__AIM OF THE TASK__
Only the lines from the first line of the entries through the line with "none; border-color: transparent;" belong in the answer, each restated word for word and without pictures.

__Source data__
**********
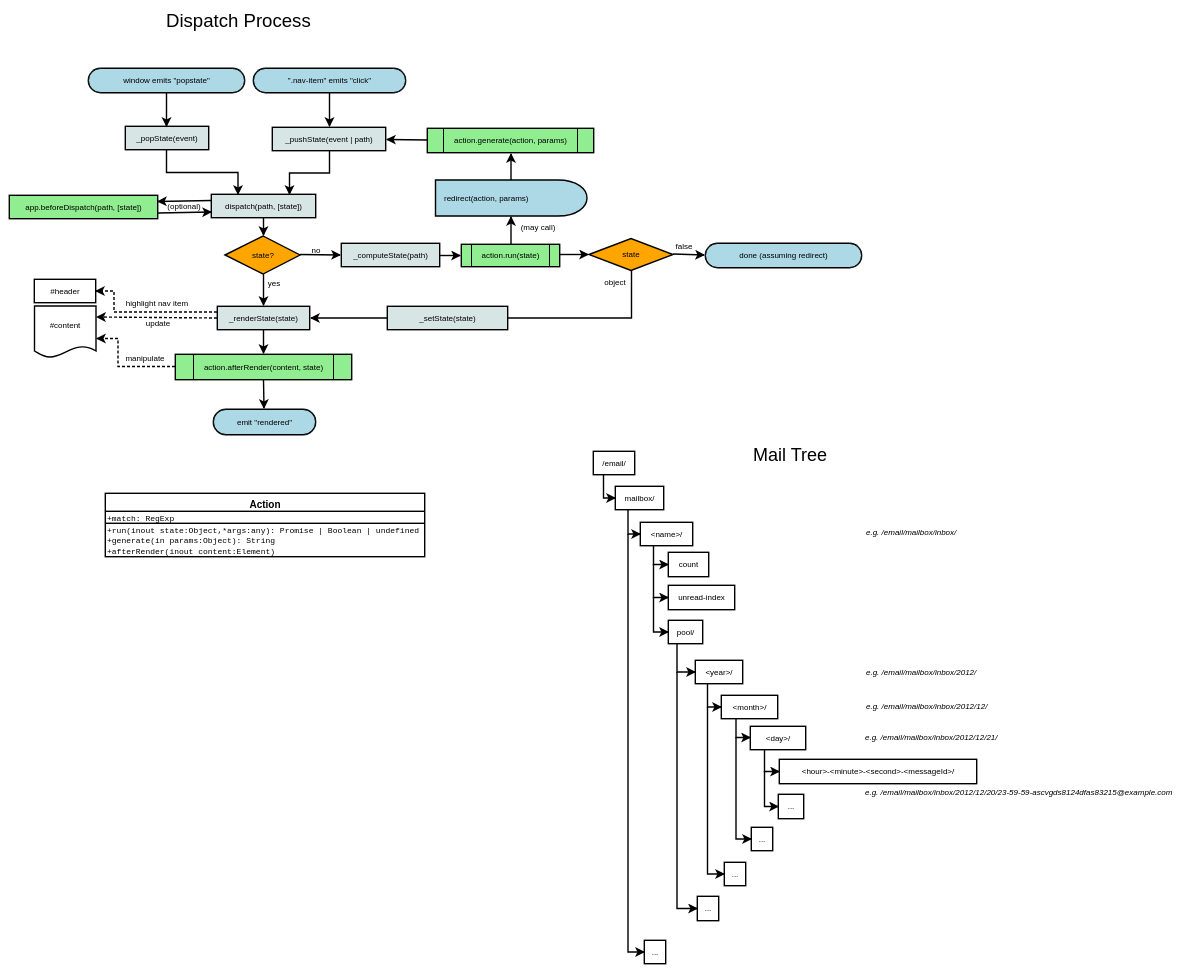
<!DOCTYPE html>
<html lang="en">
<head>
<meta charset="utf-8">
<title>Dispatch Process and Mail Tree</title>
<style>
:root {
  --ink: #000;
  --paper: #fff;
  --event: #add8e6;
  --method: #d8e5e5;
  --hook: #90ee90;
  --decision: #ffa500;
}
* { box-sizing: border-box; margin: 0; padding: 0; }
html, body { width: 1183px; height: 972px; overflow: hidden; background: var(--paper); }
body { position: relative; color: var(--ink); font: 8px/10px "Liberation Sans", Arial, sans-serif; }
h1, h2 { position: absolute; font-weight: 400; line-height: 22px; white-space: nowrap; }
h1 { left: 166px; top: 10px; font-size: 18.6px; }
h2 { left: 753px; top: 444px; font-size: 18px; }

.lines { position: absolute; inset: 0; fill: none; stroke: var(--ink); stroke-width: 1.4; }
.lines .edge { marker-end: url(#arrow); }
.lines .dashed { stroke-dasharray: 3 2; }
.lines .event { fill: var(--event); }
.lines .decision { fill: var(--decision); }
.lines .page { fill: var(--paper); }

.node, .label, .example {
  position: absolute;
  left: calc(var(--x) * 1px);
  top: calc(var(--y) * 1px);
  white-space: nowrap;
}
.node {
  width: calc(var(--w) * 1px);
  height: calc(var(--h) * 1px);
  display: flex;
  align-items: center;
  justify-content: center;
  padding-top: 1px;
  border: 1px solid var(--ink);
  box-shadow: 0 0 0 .4px var(--ink);
  background: var(--paper);
}
.event { background: var(--event); border-radius: 13px; }
.method { background: var(--method); }
.hook { background: var(--hook); }
.routine::before {
  content: "";
  position: absolute;
  inset: 0 var(--bar);
  border: solid var(--ink);
  border-width: 0 1.4px;
}
.bare { background: none; border-color: transparent; box-shadow: none; }
.start { justify-content: flex-start; padding-left: 8px; }
.label { transform: translate(-50%, -50%); }
.example { font-style: italic; transform: translateY(-50%); }

.class-box {
  position: absolute;
  left: 105px; top: 493px; width: 320px; height: 64px;
  display: grid;
  grid-template-rows: 18px 12px 1fr;
  border: 1px solid var(--ink);
  box-shadow: 0 0 0 .4px var(--ink);
  font: 8px/10.3px "Liberation Mono", monospace;
  white-space: nowrap;
}
.class-box h3 { font: 700 10px/21px "Liberation Sans", Arial, sans-serif; text-align: center; }
.class-box ul { list-style: none; padding: 2px 0 0 1px; box-shadow: 0 -.7px 0 .7px var(--ink); }
</style>
</head>
<body>

<svg class="lines" width="1183" height="972" viewBox="0 0 1183 972" aria-hidden="true">
  <defs>
    <marker id="arrow" markerUnits="userSpaceOnUse" markerWidth="12" markerHeight="12" refX="9" refY="5" orient="auto">
      <path d="M0 0L10 5L0 10L2.5 5Z" fill="#000" stroke="none"/>
    </marker>
  </defs>

  <g id="dispatch-shapes">
    <path class="event" d="M435.5 180H558C577 180 587 189 587 198S577 216 558 216H435.5Z"/>
    <polygon class="decision" points="225,255 263,236 300,255 263,274"/>
    <polygon class="decision" points="589,254.5 631,238.5 673,254.5 631,270.5"/>
    <path class="page" d="M34.5 306H96V351C76 339 65 357 50 357C43 357 38 353 34.5 351Z"/>
  </g>

  <g id="dispatch-edges">
    <path class="edge" d="M166.5 93V126"/>
    <path class="edge" d="M329.5 93V126"/>
    <path class="edge" d="M166.5 150V172.5H238V194"/>
    <path class="edge" d="M329.5 151V173H289.5V194"/>
    <path class="edge" d="M428 140L387 139.5"/>
    <path class="edge" d="M511 180V154"/>
    <path class="edge" d="M511 244V217"/>
    <path class="edge" d="M211 200.5L158 201.5"/>
    <path class="edge" d="M158 213L211 212"/>
    <path class="edge" d="M263.5 218V235"/>
    <path class="edge" d="M300 254.5L340 255"/>
    <path class="edge" d="M440 255.5H460"/>
    <path class="edge" d="M560 254.5H588"/>
    <path class="edge" d="M673 254L704 255"/>
    <path class="edge" d="M263.5 274V305"/>
    <path class="edge" d="M631.5 270V318H508M387 318H311"/>
    <path class="edge" d="M263.5 330V353"/>
    <path class="edge" d="M263.5 380L264 408"/>
    <path class="edge dashed" d="M217 312H114V291H96"/>
    <path class="edge dashed" d="M217 318L97 317"/>
    <path class="edge dashed" d="M175 366.5H118V338.5H97"/>
  </g>

  <g id="tree-edges">
    <path class="edge" d="M603.5 475V498H615"/>
    <path class="edge" d="M628 510V534H640"/>
    <path class="edge" d="M628 534V952H644"/>
    <path class="edge" d="M653.5 546V564.5H668"/>
    <path class="edge" d="M653.5 564V597.5H668"/>
    <path class="edge" d="M653.5 597V632H668"/>
    <path class="edge" d="M677 644V672H695"/>
    <path class="edge" d="M677 672V908.5H697"/>
    <path class="edge" d="M707.5 684V707H721"/>
    <path class="edge" d="M707.5 707V874H724"/>
    <path class="edge" d="M736 719V737.5H750"/>
    <path class="edge" d="M736 737V839H751"/>
    <path class="edge" d="M764.5 750V771.5H779"/>
    <path class="edge" d="M764.5 771V806.5H778"/>
  </g>
</svg>

<section aria-labelledby="dispatch-title">
  <h1 id="dispatch-title">Dispatch Process</h1>

  <div class="node event" style="--x:88;--y:68;--w:157;--h:25">window emits "popstate"</div>
  <div class="node event" style="--x:253;--y:68;--w:153;--h:25">".nav-item" emits "click"</div>
  <div class="node method" style="--x:125;--y:126;--w:84;--h:24">_popState(event)</div>
  <div class="node method" style="--x:272;--y:127;--w:114;--h:24">_pushState(event | path)</div>
  <div class="node hook routine" style="--x:427;--y:128;--w:167;--h:25;--bar:15px">action.generate(action, params)</div>
  <div class="node hook" style="--x:9;--y:195;--w:149;--h:24">app.beforeDispatch(path, [state])</div>
  <div class="node method" style="--x:211;--y:194;--w:105;--h:24">dispatch(path, [state])</div>
  <div class="node bare start" style="--x:435;--y:180;--w:152;--h:36">redirect(action, params)</div>
  <div class="node bare" style="--x:225;--y:236;--w:76;--h:38">state?</div>
  <div class="node method" style="--x:341;--y:243;--w:99;--h:24">_computeState(path)</div>
  <div class="node hook routine" style="--x:461;--y:244;--w:99;--h:23;--bar:9px">action.run(state)</div>
  <div class="node bare" style="--x:589;--y:238;--w:84;--h:33">state</div>
  <div class="node event" style="--x:705;--y:243;--w:157;--h:25">done (assuming redirect)</div>
  <div class="node" style="--x:34;--y:279;--w:62;--h:24">#header</div>
  <div class="node bare" style="--x:34;--y:306;--w:62;--h:39">#content</div>
  <div class="node method" style="--x:217;--y:306;--w:93;--h:24">_renderState(state)</div>
  <div class="node method" style="--x:387;--y:306;--w:121;--h:24">_setState(state)</div>
  <div class="node hook routine" style="--x:175;--y:354;--w:177;--h:26;--bar:17px">action.afterRender(content, state)</div>
  <div class="node event" style="--x:213;--y:409;--w:103;--h:26">emit "rendered"</div>

  <span class="label" style="--x:184;--y:207">(optional)</span>
  <span class="label" style="--x:538;--y:228">(may call)</span>
  <span class="label" style="--x:316;--y:251">no</span>
  <span class="label" style="--x:274;--y:284">yes</span>
  <span class="label" style="--x:684;--y:247">false</span>
  <span class="label" style="--x:615;--y:283">object</span>
  <span class="label" style="--x:157;--y:304">highlight nav item</span>
  <span class="label" style="--x:158;--y:324">update</span>
  <span class="label" style="--x:145;--y:359">manipulate</span>
</section>

<section class="class-box" aria-label="Action class">
  <h3>Action</h3>
  <ul><li>+match: RegExp</li></ul>
  <ul>
    <li>+run(inout state:Object,*args:any): Promise | Boolean | undefined</li>
    <li>+generate(in params:Object): String</li>
    <li>+afterRender(inout content:Element)</li>
  </ul>
</section>

<section aria-labelledby="tree-title">
  <h2 id="tree-title">Mail Tree</h2>

  <div class="node" style="--x:593;--y:451;--w:42;--h:24">/email/</div>
  <div class="node" style="--x:615;--y:486;--w:49;--h:24">mailbox/</div>
  <div class="node" style="--x:640;--y:522;--w:53;--h:24">&lt;name&gt;/</div>
  <div class="node" style="--x:668;--y:552;--w:41;--h:25">count</div>
  <div class="node" style="--x:668;--y:585;--w:67;--h:25">unread-index</div>
  <div class="node" style="--x:668;--y:620;--w:35;--h:24">pool/</div>
  <div class="node" style="--x:695;--y:660;--w:48;--h:24">&lt;year&gt;/</div>
  <div class="node" style="--x:721;--y:695;--w:57;--h:24">&lt;month&gt;/</div>
  <div class="node" style="--x:750;--y:726;--w:56;--h:24">&lt;day&gt;/</div>
  <div class="node" style="--x:779;--y:759;--w:198;--h:25">&lt;hour&gt;-&lt;minute&gt;-&lt;second&gt;-&lt;messageId&gt;/</div>
  <div class="node" style="--x:778;--y:794;--w:26;--h:25">...</div>
  <div class="node" style="--x:751;--y:827;--w:22;--h:24">...</div>
  <div class="node" style="--x:724;--y:862;--w:22;--h:24">...</div>
  <div class="node" style="--x:697;--y:896;--w:22;--h:25">...</div>
  <div class="node" style="--x:644;--y:940;--w:22;--h:24">...</div>

  <span class="example" style="--x:866;--y:533">e.g. /email/mailbox/inbox/</span>
  <span class="example" style="--x:866;--y:673">e.g. /email/mailbox/inbox/2012/</span>
  <span class="example" style="--x:866;--y:707">e.g. /email/mailbox/inbox/2012/12/</span>
  <span class="example" style="--x:865;--y:738">e.g. /email/mailbox/inbox/2012/12/21/</span>
  <span class="example" style="--x:865;--y:793">e.g. /email/mailbox/inbox/2012/12/20/23-59-59-ascvgds8124dfas83215@example.com</span>
</section>

</body>
</html>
**********
__WRITTEN ANSWER__
<!DOCTYPE html>
<html lang="en">
<head>
<meta charset="utf-8">
<title>Dispatch Process and Mail Tree</title>
<style>
:root {
  --ink: #000;
  --paper: #fff;
  --event: #add8e6;
  --method: #d8e5e5;
  --hook: #90ee90;
  --decision: #ffa500;
}
* { box-sizing: border-box; margin: 0; padding: 0; }
html, body { width: 1183px; height: 972px; overflow: hidden; background: var(--paper); }
body { position: relative; color: var(--ink); font: 8px/10px "Liberation Sans", Arial, sans-serif; }
h1, h2 { position: absolute; font-weight: 400; line-height: 22px; white-space: nowrap; }
h1 { left: 166px; top: 10px; font-size: 18.6px; }
h2 { left: 753px; top: 444px; font-size: 18px; }

.lines { position: absolute; inset: 0; fill: none; stroke: var(--ink); stroke-width: 1.4; }
.lines .edge { marker-end: url(#arrow); }
.lines .dashed { stroke-dasharray: 3 2; }
.lines .event { fill: var(--event); }
.lines .decision { fill: var(--decision); }
.lines .page { fill: var(--paper); }

.node, .label, .example {
  position: absolute;
  left: calc(var(--x) * 1px);
  top: calc(var(--y) * 1px);
  white-space: nowrap;
}
.node {
  width: calc(var(--w) * 1px);
  height: calc(var(--h) * 1px);
  display: flex;
  align-items: center;
  justify-content: center;
  padding-top: 1px;
  border: 1px solid var(--ink);
  box-shadow: 0 0 0 .4px var(--ink);
  background: var(--paper);
}
.event { background: var(--event); border-radius: 13px; }
.method { background: var(--method); }
.hook { background: var(--hook); }
.routine::before {
  content: "";
  position: absolute;
  inset: 0 var(--bar);
  border: solid var(--ink);
  border-width: 0 1.4px;
}
.bare { background: none; border-color: transparent; box-shadow: none; }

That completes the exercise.